Wednesday, May 28, 2008

a couple of notes about Domino clustering

I was talking (yes real talk, not IM -- the horror!) with a fellow Notes developer last night and the subject of my ILUG presentation came up. I gave him a thumbnail sketch of what I'm going to be presenting and he seemed surprised that it was possible, so I wanted to spell it out a little more clearly.
  • Domino clustering happens natively in Domino. There is nothing OS specific to it.

  • Therefore you can cluster Domino servers on different server operating systems together. That's right, Windows/Linux, Linux/AIX, AIX/i50S... Domino doesn't care.

  • You can see this demoed LIVE at ILUG next week. I'm on at 9:00 AM on Thursday.


  1. even a "Notes developer" should know the basic fact that a Domino cluster is nothing OS specific.

  2. And it is actually pretty easy and painless to implement.

    And you don't have to have a 1-to-1 relationship. We have 3 servers clustered, with one server that carries replicas from the two other servers and is used for failover.

  3. Not only can you cluster across different OS's you can also cluster across different versions of Domino! This is not really recommended for mail files, but if you have an app that only uses "version N-1" features, you can cluster it on a version N and a version N-1 server while you were upgrading (or to test the app in version N).
    In fact the better reason to do this is to cluster across different point releases, compare and contrast with "clustering" offered by some other products, where you have to keep the clustered servers at exactly the same OS, fix level, version and patches for it to work.

  4. That's gonna be a great presentation Charles.

    I think I've tried it, but cannot remember the result, but can you cluster between partitions within a partitioned server such as iSeries? And those partitions can be at different Domino releases too.

    Also, you could even go so far as to have a Domino cluster with real hardware on one side running on iSeries and a virtual machine running windows or linux on the other end(a great way to stretch the hardware budget btw). If your laptop has enough cpu and ram, it would be easy to setup a demo of clustering in a VMWare Workstation setup using Linux and Windows VM's.

  5. Ulrich: The person I was speaking with, and a few I asked afterwards, were a little surprised that it worked seamlessly with Domino on different server OS's. It wasn't that they thought Domino clustering was OS-dependent, most had just never worked in a mixed environment so they weren't aware.

    Maria/Anonymous: I don't think I'm doing anything ground-breaking, I just haven't ever seen anyone take this on in a presentation before. Maybe it's because it's so trivial, or maybe it's because it's not practical. I'll find out. :-)

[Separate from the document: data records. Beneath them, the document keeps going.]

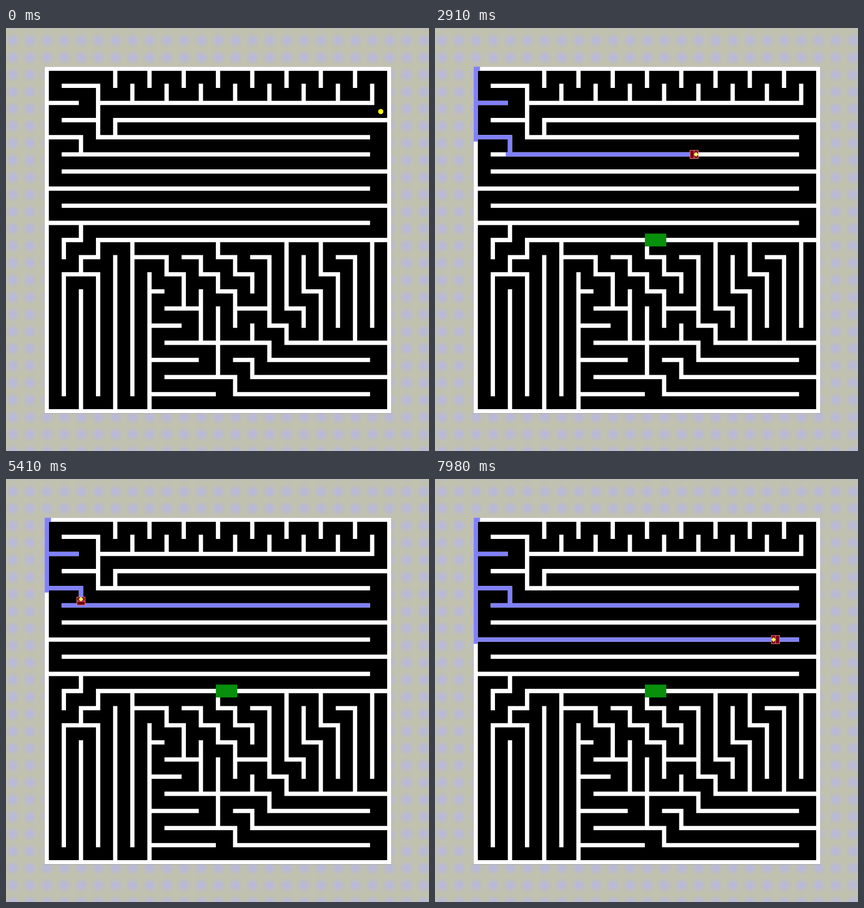
An HTML page for the animation above (8 s loop, 748 by 748 pixels).

```html
<!DOCTYPE html>
<html lang="en">
<head>
<meta charset="utf-8">
<title>Maze solver</title>
<style>
  html, body { margin: 0; width: 100%; height: 100%; overflow: hidden; background: #c1c1b0; }
  svg { display: block; width: 100vw; height: 100vh; }
</style>
</head>
<body>
<svg viewBox="0 0 748 748">
  <defs>
    <radialGradient id="blob">
      <stop offset="0" stop-color="#b8b8e0"/>
      <stop offset=".45" stop-color="#b9b9d6" stop-opacity=".85"/>
      <stop offset="1" stop-color="#bebec0" stop-opacity="0"/>
    </radialGradient>
    <pattern id="spots" x="-3.1" y="6.9" width="30.28" height="30.28" patternUnits="userSpaceOnUse">
      <circle cx="15.14" cy="15.14" r="14" fill="url(#blob)"/>
    </pattern>
    <clipPath id="open"><path id="clipShape"/></clipPath>
  </defs>
  <rect width="748" height="748" fill="#c1c1b0"/>
  <rect width="748" height="748" fill="url(#spots)"/>
  <g id="maze" transform="translate(68.2 68.2) scale(7.573)">
    <rect width="81" height="81"/>
    <path id="halls" fill="#fff"/>
    <circle id="dot" cx="78.5" cy="10.5" r=".6" fill="#ff0"/>
    <rect id="goal" x="40" y="39" width="5" height="3" fill="#08900c"/>
    <g id="trail" clip-path="url(#open)">
      <path id="track" fill="none" stroke="#8080fa" stroke-width="2" stroke-linecap="square"/>
    </g>
    <g id="car">
      <path d="M-.95-.95H.95V.95H-.95ZM0-.95V.95" fill="#780010" stroke="#f08088" stroke-width=".14"/>
      <path d="M-.08 0L.45-.56L.98 0L.45.56Z" fill="#ffff60"/>
    </g>
  </g>
</svg>
<script>
const $ = id => document.getElementById(id);
const LOOP = 8000, FRAME = 33.38;

// Corridors as runs between grid nodes; one node every 4 cells.
const rows = {
  0: '0-20', 1: '1-3', 2: '0-2 3-19', 3: '1-3 4-20', 4: '0-2 3-19', 5: '1-19',
  10: '1-2 3-20', 11: '2-3 5-7 8-9 10-11 12-13 17-18',
  12: '1-3 7-8 9-10 11-12 16-17', 13: '6-7 10-11 15-16', 14: '7-9 11-13 14-15',
  15: '6-8 13-14', 16: '7-13 14-20', 17: '6-9 11-12 13-19',
  18: '7-11 12-20', 19: '6-10 11-19', 20: '0-20'
};
for (let y = 6; y < 10; y++) rows[y] = y % 2 || y === 9 ? '0-19' : '1-20';

const cols = {
  0: '0-20', 1: '10-11 12-19', 2: '4-5 9-10 11-12 13-20', 3: '1-4 10-11 12-19',
  4: '3-4 11-20', 5: '10-19', 6: '12-20', 7: '11-12', 8: '12-14', 9: '11-12 13-16',
  10: '10-11 12-13 14-18', 11: '11-12 13-15 18-19', 12: '12-13 15-16 17-18',
  13: '11-15 16-17', 14: '10-14 15-16', 15: '11-13 14-15', 16: '10-12 13-16',
  17: '12-15', 18: '11-16', 19: '10-15', 20: '0-20'
};
for (let x = 4; x < 20; x++) cols[x] += x % 2 ? ' 1-2' : ' 0-1';

const box = (x, y, w, h) => `M${x} ${y}h${w}v${h}h${-w}z`;
const runs = (lines, draw) => Object.entries(lines).map(([line, text]) =>
  text.split(' ').map(run => {
    const [a, b] = run.split('-').map(n => n * 4);
    return draw(line * 4, a, b - a);
  }).join('')).join('');

// Horizontal runs stop one cell short of their last node.
const shape = runs(rows, (y, x, n) => box(x, y, n, 1)) + runs(cols, (x, y, n) => box(x, y, 1, n + 1));
$('halls').setAttribute('d', shape);
$('clipShape').setAttribute('d', shape);

// Left-hand walk; quarter turns cost 1 step, turning back costs 3.
const route = [[0, 0], [0, 8], [8, 8], [0, 8], [0, 16], [8, 16], [8, 20], [76, 20], [4, 20],
  [8, 20], [8, 16], [0, 16], [0, 28], [76, 28], [0, 28]];
let clock = 0;
const legs = route.slice(1).map(([x, y], i) => {
  const [px, py] = route[i];
  const dx = Math.sign(x - px), dy = Math.sign(y - py);
  return { px, py, dx, dy, len: Math.abs(x - px + y - py), dir: Math.atan2(dy, dx) * 180 / Math.PI };
});
legs.forEach((leg, i) => {
  const prev = legs[i - 1];
  leg.turn = prev ? (leg.dir - prev.dir + 540) % 360 - 180 : 0;
  leg.wait = Math.abs(leg.turn) === 180 ? 3 : leg.turn ? 1 : 0;
  leg.start = clock;
  clock += leg.wait + leg.len;
});

// [frame, steps spent]
const pace = [[0, 0], [24, 0], [39, 24], [69, 68], [106, 123], [140, 173], [185, 236], [239, 315], [240, 316]];

function stepsAt(n) {
  let i = 0;
  while (i < pace.length - 2 && n >= pace[i + 1][0]) i++;
  const [n0, s0] = pace[i], [n1, s1] = pace[i + 1];
  return Math.round(s0 + (s1 - s0) * (n - n0) / (n1 - n0));
}

function show(el, on) { el.style.display = on ? '' : 'none'; }

function render(t) {
  const n = Math.floor((t + 4) / FRAME);
  const running = n > 0;
  show($('dot'), !running);
  for (const id of ['goal', 'trail', 'car']) show($(id), running);
  if (!running) return;

  const steps = stepsAt(n);
  let path = '', x, y, angle, atTip;
  for (const leg of legs) {
    const spent = steps - leg.start;
    if (spent < 0 || (spent === 0 && leg.start > 0)) break;
    const go = Math.max(0, Math.min(leg.len, spent - leg.wait));
    x = leg.px + leg.dx * go + .5;
    y = leg.py + leg.dy * go + .5;
    const part = leg.wait ? Math.min(1, spent / leg.wait) : 1;
    angle = leg.dir - leg.turn + Math.round(leg.turn * part / 90) * 90;
    atTip = leg.wait === 3 && spent === 3 && leg.dx < 0;
    path += `M${leg.px + .5} ${leg.py + .5}L${x} ${y}`;
  }
  $('track').setAttribute('d', path);
  $('car').setAttribute('transform', `translate(${x} ${y}) rotate(${angle})`);
  // Just after turning at an open end, the trail overlaps the car.
  $('maze').insertBefore($('car'), atTip ? $('trail') : null);
}

const origin = performance.now();
function tick() {
  render((performance.now() - origin) % LOOP);
  requestAnimationFrame(tick);
}
tick();
</script>
</body>
</html>
```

    Paul: I've never done it, but I don't see why it wouldn't work. I have a client with an AS/400 they're decommissioning in couple of weeks and I may have a whack at that scenario to see how it works.

  6. Charles,

    The other thing that's overlooked with Domino/Notes clustering is its robustness.

    That comes from the Shared-Nothing architecture. And it's very easy to take for granted.

    Case in point - we recently went through our usual Quarterly Network Outage, when our networks guys get their upgrade/test window in the organisation. Almost everything uses clustering across multiple physical sites, for disaster recovery, so this means everyone has to do a lot of coordination around this kind of event.

    Teams looking after systems using certain OS-based clustering technologies were up at 07:00 on a Sunday to power down their clusters in an orderly fashion. Then they had to phone in to confirm that they were all down and the work could go ahead.

    Me? I stayed very quiet in the meetings about what we'd do in our team. On the Sunday, I rolled towards the on-call Blackberry at 08:55 and phoned in to say we were good to go. Then I went back to my lie-in. :-)

    The loss of a network link between them just wasn't an issue for our clusters. Each box carried on happily, and afterwards anything that had been changed - for instance, by scheduled agents - just got synchronised via replication.

    Gotta love that. Domino Cluster has its plus points and its minus points, but extra hours in bed on a Sunday morning is definitely in the PLUS column! ;-)